The effort acknowledges a critical question looming over the 2012 race: Can Obama’s campaign revive its grass-roots organization, which drew record numbers to mass rallies during the 2008 campaign?
In a three-minute video that introduces the initiative, Obama reflects on her early days campaigning with her husband when he ran for Illinois state senate. As old photos of the first couple flash across the screen, she describes how they would knock on doors and collect signatures with a couple of friends.
“In the end, it could all come down to those last few voters in a single state,” the first lady says in the video. “That one conversation you have, that one new volunteer you recruit — that could be the difference between waking up on November 7th and feeling the promise of four more years or asking yourself, ‘Could I have done more?’ ”
The initiative gives Obama a role other first ladies have not had — overseer of her own branded reelection initiative.

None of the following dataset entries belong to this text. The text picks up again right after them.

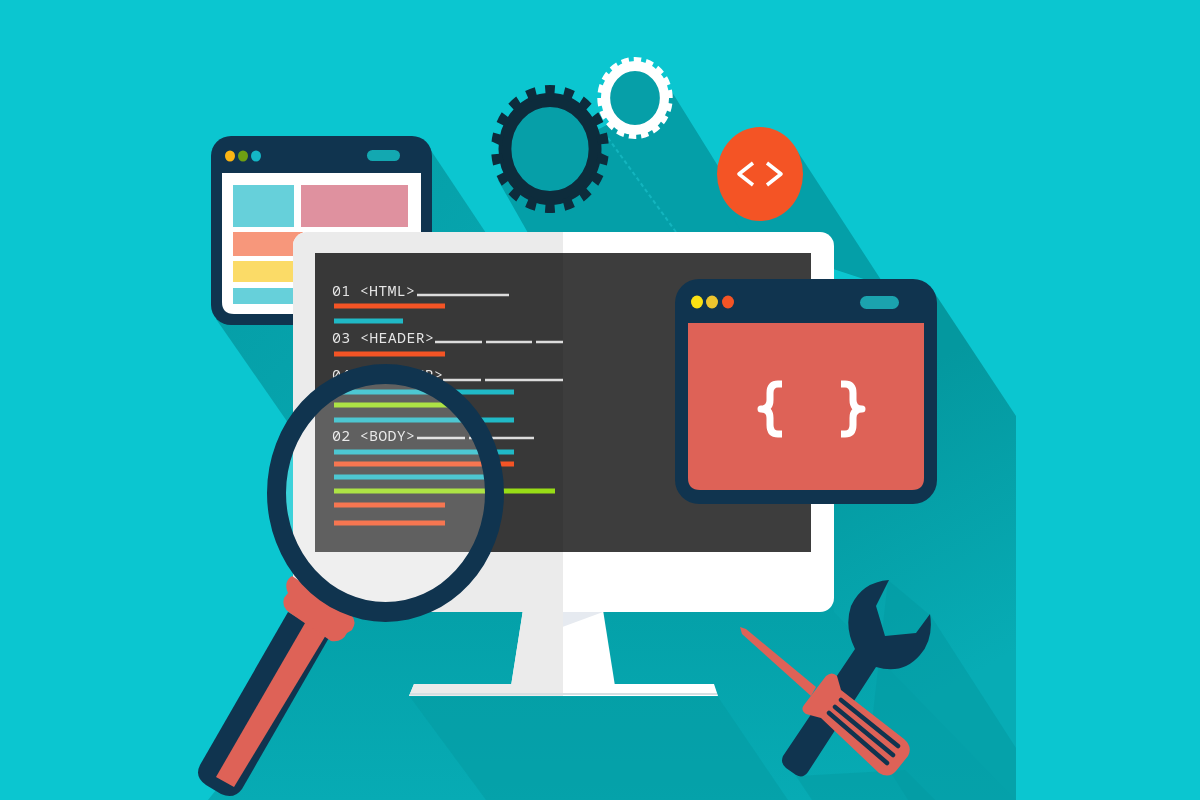
<!DOCTYPE html>
<html lang="en">
<head>
<meta charset="utf-8">
<title>Web development illustration</title>
<style>
:root {
  --sky: #0bc6d0;
  --shade: #049fa8;
  --navy: #10344f;
  --ink: #0d2c3c;
  --coral: #de6257;
  --orange: #f45425;
  --cyan: #20b9c6;
  --lime: #98dc16;
  --screen: #3d3d3d;
  --paper: #fff;
}
html, body { margin: 0; height: 100%; overflow: hidden; background: var(--sky); }
svg { display: block; width: 1200px; height: 800px; }
.shade { fill: var(--shade); }
.navy { fill: var(--navy); }
.coral { fill: var(--coral); }
.paper { fill: var(--paper); }
.code text { font: 15px "Noto Sans Mono", "DejaVu Sans Mono", monospace; fill: #e6e6e6; }
.code path { fill: none; stroke-width: 5; }
.code .rule { stroke: #dcdcdc; stroke-width: 2.5; }
.code .orange { stroke: var(--orange); }
.code .cyan { stroke: var(--cyan); }
.code .lime { stroke: var(--lime); }
.sign { fill: none; stroke: var(--paper); stroke-linejoin: round; }
</style>
</head>
<body>
<svg viewBox="0 0 1200 800" role="img" aria-label="Desktop computer with code, browser windows, gears, magnifying glass and tools">
  <defs>
    <linearGradient id="fade-right" gradientUnits="userSpaceOnUse" x1="860" y1="400" x2="1000" y2="660">
      <stop offset="0" stop-color="#04989f"/>
      <stop offset="1" stop-color="#07acb5"/>
    </linearGradient>
    <linearGradient id="fade-bottom" gradientUnits="userSpaceOnUse" x1="0" y1="600" x2="0" y2="800">
      <stop offset="0" stop-color="#04a0a8"/>
      <stop offset="1" stop-color="#07abb4"/>
    </linearGradient>
    <linearGradient id="fade-window" x1="0" y1="0" x2="1" y2="1">
      <stop offset="0" stop-color="#049ba4"/>
      <stop offset="1" stop-color="#08a9b2"/>
    </linearGradient>
    <clipPath id="scene-edge"><rect width="1016" height="800"/></clipPath>
    <clipPath id="left-half"><rect x="293" y="232" width="270" height="480"/></clipPath>
    <g id="stand">
      <polygon points="523,610 603,610 615,686 511,686"/>
      <polygon points="414,684 714,684 718,696 409,696"/>
    </g>
  </defs>

  <rect width="1200" height="800" fill="var(--sky)"/>

  <g id="long-shadows" clip-path="url(#scene-edge)">
    <polygon fill="url(#fade-window)" points="428,146 488,236 330,440 293,430 216,319"/>
    <polygon class="shade" points="672,92 764,240 532,240 498,180"/>
    <path d="M608 138 676 232" fill="none" stroke="#13b5bf" stroke-width="2" stroke-dasharray="4 3"/>
    <polygon class="shade" points="794,146 885,286 745,240 722,196"/>
    <polygon fill="url(#fade-bottom)" points="293,600 834,600 1016,760 1016,800 208,800 240,760"/>
    <polygon fill="url(#fade-right)" points="930,286 1016,416 1016,800 834,612 820,500"/>
    <polygon fill="#049ba3" opacity=".55" points="410,697 718,697 788,800 486,800"/>
    <polygon fill="#049ba3" opacity=".6" points="888,580 931,616 1016,748 1016,800 908,800 870,740"/>
    <polygon fill="#049ba3" opacity=".55" points="796,776 905,770 935,800 812,800"/>
  </g>

  <g id="gears">
    <g transform="translate(550 149) scale(.92 1)" fill="none" stroke="var(--ink)">
      <circle r="49" stroke-width="14" fill="#069fa8"/>
      <circle r="58" stroke-width="12" pathLength="180" stroke-dasharray="5 5" transform="rotate(5)"/>
    </g>
    <g transform="translate(635 98) scale(.92 1)" fill="none" stroke="var(--paper)">
      <circle r="32" stroke-width="10" fill="#069fa8"/>
      <circle r="37" stroke-width="8" pathLength="180" stroke-dasharray="6 4" transform="rotate(8)"/>
    </g>
  </g>

  <g id="tag-badge">
    <ellipse cx="760" cy="174" rx="43" ry="47" fill="var(--orange)"/>
    <path class="sign" stroke-width="3.5" d="M753 163 739 174 753 185M767 163 781 174 767 185"/>
  </g>

  <g id="layout-window">
    <rect class="navy" x="211" y="136" width="221" height="189" rx="20"/>
    <path class="paper" d="M222 173H421V314H234Q222 314 222 302Z"/>
    <ellipse cx="230" cy="156" rx="5" ry="5.5" fill="#fbb514"/>
    <ellipse cx="243" cy="156" rx="5" ry="5.5" fill="#6f9f12"/>
    <ellipse cx="256" cy="156" rx="5" ry="5.5" fill="#14b7c6"/>
    <rect x="367" y="150" width="33" height="11" rx="5.5" fill="#13a8b1"/>
    <rect x="233" y="185" width="61" height="42" fill="#66d0da"/>
    <rect x="301" y="185" width="107" height="42" fill="#df919f"/>
    <rect x="233" y="232" width="70" height="24" fill="#f7977b"/>
    <rect x="233" y="261" width="70" height="21" fill="#fbdb67"/>
    <rect x="233" y="288" width="70" height="16" fill="#66d0da"/>
  </g>

  <g id="monitor">
    <use href="#stand" fill="#fff"/>
    <polygon fill="#e6eaf0" points="523,612 603,612 519,643"/>
    <use href="#stand" fill="#ebebeb" clip-path="url(#left-half)"/>
    <path d="M410 694H717" stroke="#d5dfe2" stroke-width="2"/>
    <rect class="paper" x="293" y="232" width="541" height="380" rx="14"/>
    <rect x="293" y="232" width="541" height="380" rx="14" fill="#ebebeb" clip-path="url(#left-half)"/>
    <rect x="315" y="253" width="496" height="299" fill="var(--screen)"/>
    <rect x="315" y="253" width="248" height="299" fill="#383838"/>
    <g class="code">
      <text x="332" y="296" textLength="83">01 &lt;HTML&gt;</text>
      <text x="332" y="343" textLength="102">03 &lt;HEADER&gt;</text>
      <text x="332" y="380" textLength="111">04 &lt;CHAPTER&gt;</text>
      <text x="332" y="441" textLength="83">02 &lt;BODY&gt;</text>
      <path class="rule" d="M417 295H509M435 342H482M486 342H532M536 342H563M443 380H481M485 380H563M417 438H465M469 438H534"/>
      <path class="orange" d="M334 306H445M334 354H445M334 464H514M334 505H445M334 523H445"/>
      <path class="cyan" d="M334 321H403M334 392H514M334 420H514M334 452H514M334 477H490"/>
      <path class="lime" d="M334 405H450M334 491H555"/>
    </g>
  </g>

  <g id="code-window">
    <rect class="navy" x="675" y="279" width="262" height="225" rx="24"/>
    <path class="coral" d="M688 323H924V478Q924 490 912 490H700Q688 490 688 478Z"/>
    <ellipse cx="697" cy="302" rx="6" ry="6.5" fill="#fbe113"/>
    <ellipse cx="712" cy="302" rx="6" ry="6.5" fill="#eec52e"/>
    <ellipse cx="728" cy="302" rx="6" ry="6.5" fill="var(--orange)"/>
    <rect x="860" y="296" width="39" height="13" rx="6.5" fill="#1ba3ae"/>
    <path class="sign" stroke-width="7" d="M782 384H778Q770 384 770 393V400Q770 409 761 409Q770 409 770 418V425Q770 434 778 434H782M841 384H845Q853 384 853 393V400Q853 409 862 409Q853 409 853 418V425Q853 434 845 434H841"/>
  </g>

  <g id="magnifier">
    <path class="navy" d="M288 612 330 636 242 789Q234 800 221 794L206 785Q194 777 200 765Z"/>
    <polygon class="coral" points="308,618 329,630 234,787 216,777"/>
    <path class="coral" d="M292 576 352 616Q357 622 352 630L347 633Q342 643 331 641L290 613Q281 607 284 598L288 593Q283 582 292 576Z"/>
    <ellipse cx="386" cy="493" rx="102" ry="113" fill="#fff" opacity=".2"/>
    <path class="navy" fill-rule="evenodd" d="M267 493A118.500 129 0 0 1 504 493A118.500 129 0 0 1 267 493ZM286 493A99.500 109 0 0 0 485 493A99.500 109 0 0 0 286 493Z"/>
  </g>

  <g id="tools">
    <path class="navy" d="M889 580Q862 582 851 606Q844 627 855 649L783 756Q780 763 786 768L796 775Q803 779 808 772L876 667Q903 675 920 655Q934 639 930 614L916 633 885 636 876 606Z"/>
    <path class="coral" d="M740 627 746 629 816 687 811 696 742 634Z"/>
    <path class="coral" d="M826 676Q832 671 837 676L841 690 904 739Q913 747 908 756L896 771Q889 779 879 773L821 718 806 714Q800 710 804 705Z"/>
    <path d="M841 700 898 746M835 707 893 755M829 713 887 763" fill="none" stroke="var(--navy)" stroke-width="4.500" stroke-linecap="round"/>
  </g>
</svg>
</body>
</html>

Her effort is a testament to both her popularity and the need to energize the president’s supporters. Polls show Michelle Obama remains one of the most popular figures in the Democratic Party, while the lackluster economy has dampened enthusiasm for her husband.

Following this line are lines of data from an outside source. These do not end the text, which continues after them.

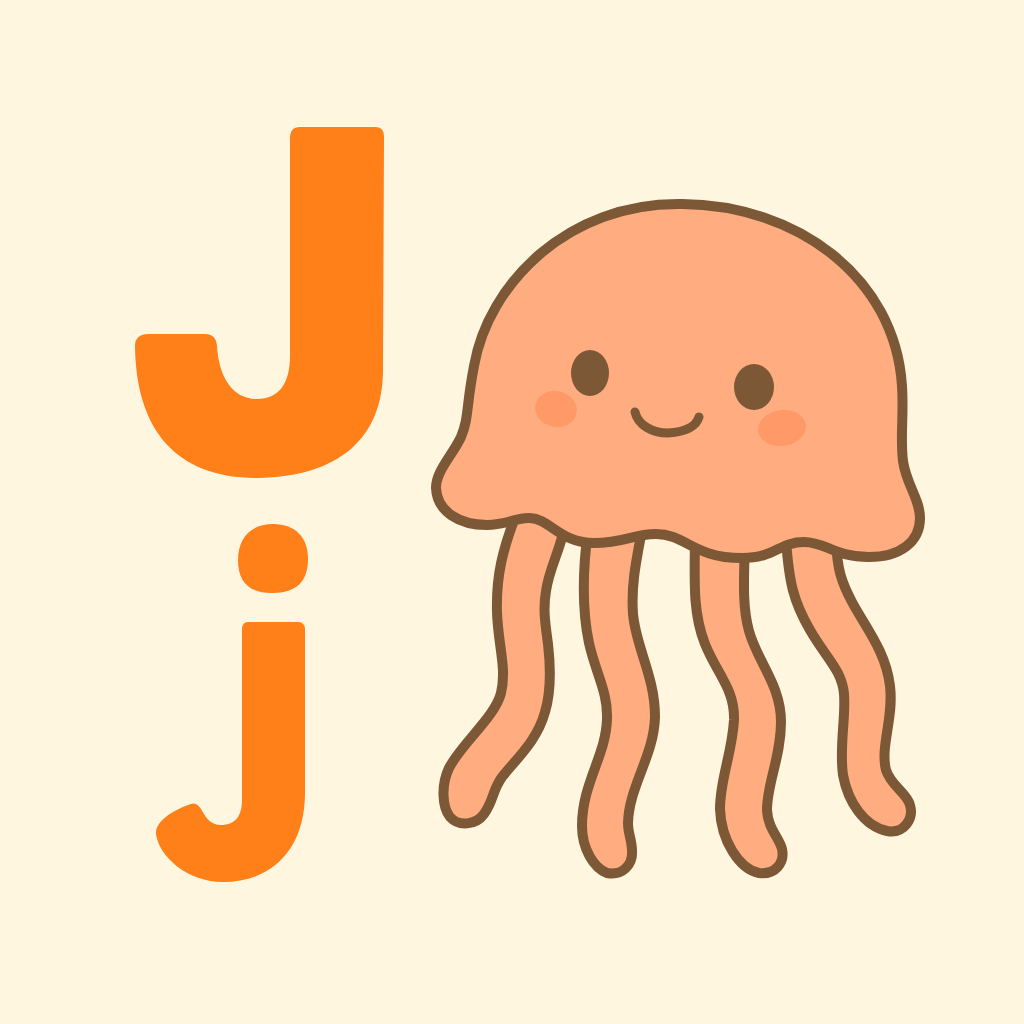
<!DOCTYPE html>
<html lang="en">
<head>
<meta charset="utf-8">
<title>J j – Jellyfish alphabet card</title>
<style>
:root {
  --paper: #fff6e0;
  --letter: #ff7f18;
  --skin: #ffac80;
  --blush: #ff9a68;
  --outline: #7d5836;
}
* { box-sizing: border-box; }
html, body { margin: 0; overflow: hidden; background: var(--paper); }
.card { width: 1024px; height: 1024px; background: var(--paper); }
.card svg { display: block; }
.letters { fill: var(--letter); }
.tentacles, .bell {
  fill: var(--skin);
  stroke: var(--outline);
  stroke-width: 10;
  stroke-linejoin: round;
}
.eyes { fill: var(--outline); }
.cheeks { fill: var(--blush); }
.smile { fill: none; stroke: var(--outline); stroke-width: 9; stroke-linecap: round; }
</style>
</head>
<body>
<main class="card">
  <svg width="1024" height="1024" viewBox="0 0 1024 1024">
    <g class="letters">
      <path role="img" aria-label="Capital letter J" d="M300 127H375Q384 127 384 136L383 370C383 438 339 477 257 478C176 478 136 430 135 346Q135 334 149 334H205Q216 334 217 346C219 378 233 399 257 399C280 399 290 382 290 356V138Q290 127 300 127Z"/>
      <g role="img" aria-label="Small letter j">
        <path d="M273 524C296 524 308 538 308 559C308 581 297 593 272 593C248 593 238 581 238 560C238 539 250 524 273 524Z"/>
        <path d="M248 622H298Q305 622 305 630V793C305 848 273 882 223 882C188 882 159 857 156 834C155 820 176 809 191 804Q196 802 201 809C207 820 212 825 221 825C236 825 242 815 242 800V630Q242 622 248 622Z"/>
      </g>
    </g>

    <g role="img" aria-label="Smiling jellyfish">
      <g class="tentacles">
        <path d="M518 510C502 550 496 577 497 612C498 645 507 668 501 693C495 717 462 743 449 768C441 785 442 807 450 817C459 827 476 825 484 814C494 800 492 791 502 777C517 758 537 741 545 712C551 692 551 670 548 644C545 622 543 609 546 591C549 570 558 555 564 530Z"/>
        <path d="M588 530C582 575 582 610 589 643C596 674 608 692 607 719C606 756 582 783 582 826C582 849 594 868 607 873C622 876 633 865 632 851C632 840 628 834 628 823C629 786 654 756 655 717C655 676 636 648 633 614C631 585 636 562 642 530Z"/>
        <path d="M695 540C694 590 694 616 705 644C717 674 735 689 734 720C732 754 720 779 720 809C721 840 739 869 759 873C775 875 785 863 782 849C779 837 768 829 767 810C767 783 781 757 781 722C781 685 758 663 749 631C742 606 744 578 745 540Z"/>
        <path d="M786 540C789 581 793 601 810 630C826 658 842 670 844 694C846 717 839 748 843 775C848 802 864 826 887 831C904 834 914 819 910 805C907 793 891 786 886 770C880 746 894 718 890 686C886 652 866 628 852 602C842 583 837 570 836 540Z"/>
      </g>
      <path class="bell" d="M682 204C567 202 488 285 474 366C466 407 469 418 461 437C452 456 436 471 436 488C437 512 460 525 487 525C507 525 517 517 530 518C550 519 560 543 594 543C625 543 632 534 656 534C686 534 693 558 742 558C776 558 779 542 804 542C826 542 834 557 869 557C900 557 920 542 920 518C920 499 906 484 903 461C900 437 904 415 902 386C895 277 797 205 682 204Z"/>
      <g class="cheeks">
        <ellipse cx="556" cy="409" rx="21" ry="18" transform="rotate(12 556 409)"/>
        <ellipse cx="782" cy="428" rx="24" ry="18" transform="rotate(-8 782 428)"/>
      </g>
      <g class="eyes">
        <ellipse cx="590" cy="373" rx="19" ry="23"/>
        <ellipse cx="754" cy="387" rx="20" ry="23"/>
      </g>
      <path class="smile" d="M635 412C638 425 652 433 668 433C684 432 696 427 699 417"/>
    </g>
  </svg>
</main>
</body>
</html>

In the 2008 campaign, Michelle Obama stirred controversy over a statement on patriotism, and she has drawn more recent criticism regarding her push for Americans to eat a more healthful diet. But today, nearly seven out of 10 Americans have favorable views of her, and the numbers are higher among core Democratic voters.

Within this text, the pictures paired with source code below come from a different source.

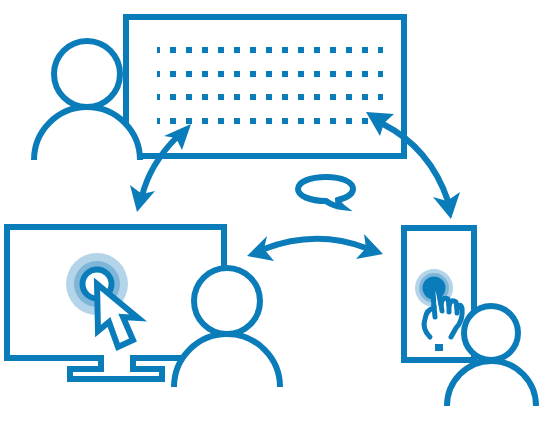
<!DOCTYPE html>
<html lang="en">
<head>
<meta charset="utf-8">
<title>Shared board collaboration</title>
<style>
:root { --blue: #0b7cba; --ring-mid: #7db6d9; --ring-light: #b4d5e9; --paper: #fff; }
html, body { margin: 0; background: var(--paper); overflow: hidden; }
svg { display: block; width: 550px; height: 425px; }
.outline { fill: var(--paper); stroke: var(--blue); stroke-width: 6; }
.dots { fill: none; stroke: var(--blue); stroke-width: 6; stroke-dasharray: 6 10; stroke-dashoffset: 3; }
.shaft { fill: none; stroke: var(--blue); stroke-width: 6; }
.solid { fill: var(--blue); }
.ring-mid { fill: var(--ring-mid); }
.ring-light { fill: var(--ring-light); }
.hand { fill: var(--paper); stroke: var(--blue); stroke-width: 5; stroke-linejoin: round; stroke-linecap: round; }
</style>
</head>
<body>
<svg viewBox="0 0 550 425" role="img" aria-label="Three people sharing a board, a computer and a phone, linked by arrows">
  <defs>
    <g id="person" class="outline">
      <path d="M-53 86A53 53 0 0 1 53 86"/>
      <circle r="33"/>
    </g>
    <path id="dot-row" class="dots" d="M157 0H383"/>
  </defs>

  <g id="board">
    <rect class="outline" x="126" y="17" width="278" height="139"/>
    <use href="#dot-row" y="50"/>
    <use href="#dot-row" y="74"/>
    <use href="#dot-row" y="97"/>
    <use href="#dot-row" y="121"/>
  </g>
  <use id="presenter" href="#person" x="87" y="74"/>

  <g id="computer">
    <path class="outline" d="M224 290V227H7V358H101V369H70V379H162V369H133V358H200"/>
    <circle class="ring-light" cx="97" cy="284" r="31"/>
    <circle class="ring-mid" cx="97" cy="284" r="23"/>
    <circle class="outline" cx="97" cy="284" r="14.5"/>
    <path class="outline" d="M97 284L98 331L109 322L118 347L133 340L123 317L138 318Z"/>
  </g>
  <use id="computer-user" href="#person" x="227" y="301"/>

  <g id="phone">
    <rect class="outline" x="404" y="228" width="70" height="132"/>
    <circle class="ring-light" cx="434" cy="288" r="19"/>
    <circle class="ring-mid" cx="434" cy="288" r="15"/>
    <circle class="solid" cx="434" cy="288" r="11.5"/>
    <path class="hand" d="M430 337C424 331 423 325 425 319C426 313 428 309 434 308L433 291Q434 286 438 290L441 305Q442 296 448 299L449 306Q451 298 456 302L457 309Q460 302 462 308C463 317 461 323 456 328L451 337"/>
    <path class="hand" d="M434 306L435 317M441 304L442 311M449 305V312M457 308V313"/>
    <rect class="solid" x="435" y="344" width="8" height="7"/>
  </g>
  <g id="phone-user" class="outline">
    <path d="M447 406A44.5 45 0 0 1 536 406"/>
    <circle cx="491" cy="333" r="27"/>
  </g>

  <g id="speech-bubble">
    <path class="outline" d="M326 201C310 201 298 196 298 189S310 177 326 177S353 182 353 189C353 194 346 198 338 200Q338 204 342 207Q333 206 326 201Z"/>
  </g>

  <g id="arrows">
    <path class="shaft" d="M177 137Q150 164 142 196"/>
    <path class="solid" d="M191 124L164 136L176 138L182 150ZM137 212L130 185L142 194L155 191Z"/>
    <path class="shaft" d="M383 124Q430 148 448 201"/>
    <path class="solid" d="M366 112L394 114L384 123L380 136ZM451 219L433 197L447 201L460 192Z"/>
    <path class="shaft" d="M264 249Q316 229 366 248"/>
    <path class="solid" d="M247 256L267 236L264 249L274 261ZM383 254L364 234L366 248L356 259Z"/>
  </g>
</svg>
</body>
</html>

Michelle Obama has already raised money around the country for her husband’s reelection effort and held rallies in swing states, including Colorado, Florida, Virginia and Nevada.
She is set to return to Virginia on Friday to announce the “It Takes One” effort, delivering remarks at an afternoon event aimed at women in Charlottesville and speaking to campaign supporters in Fredericksburg.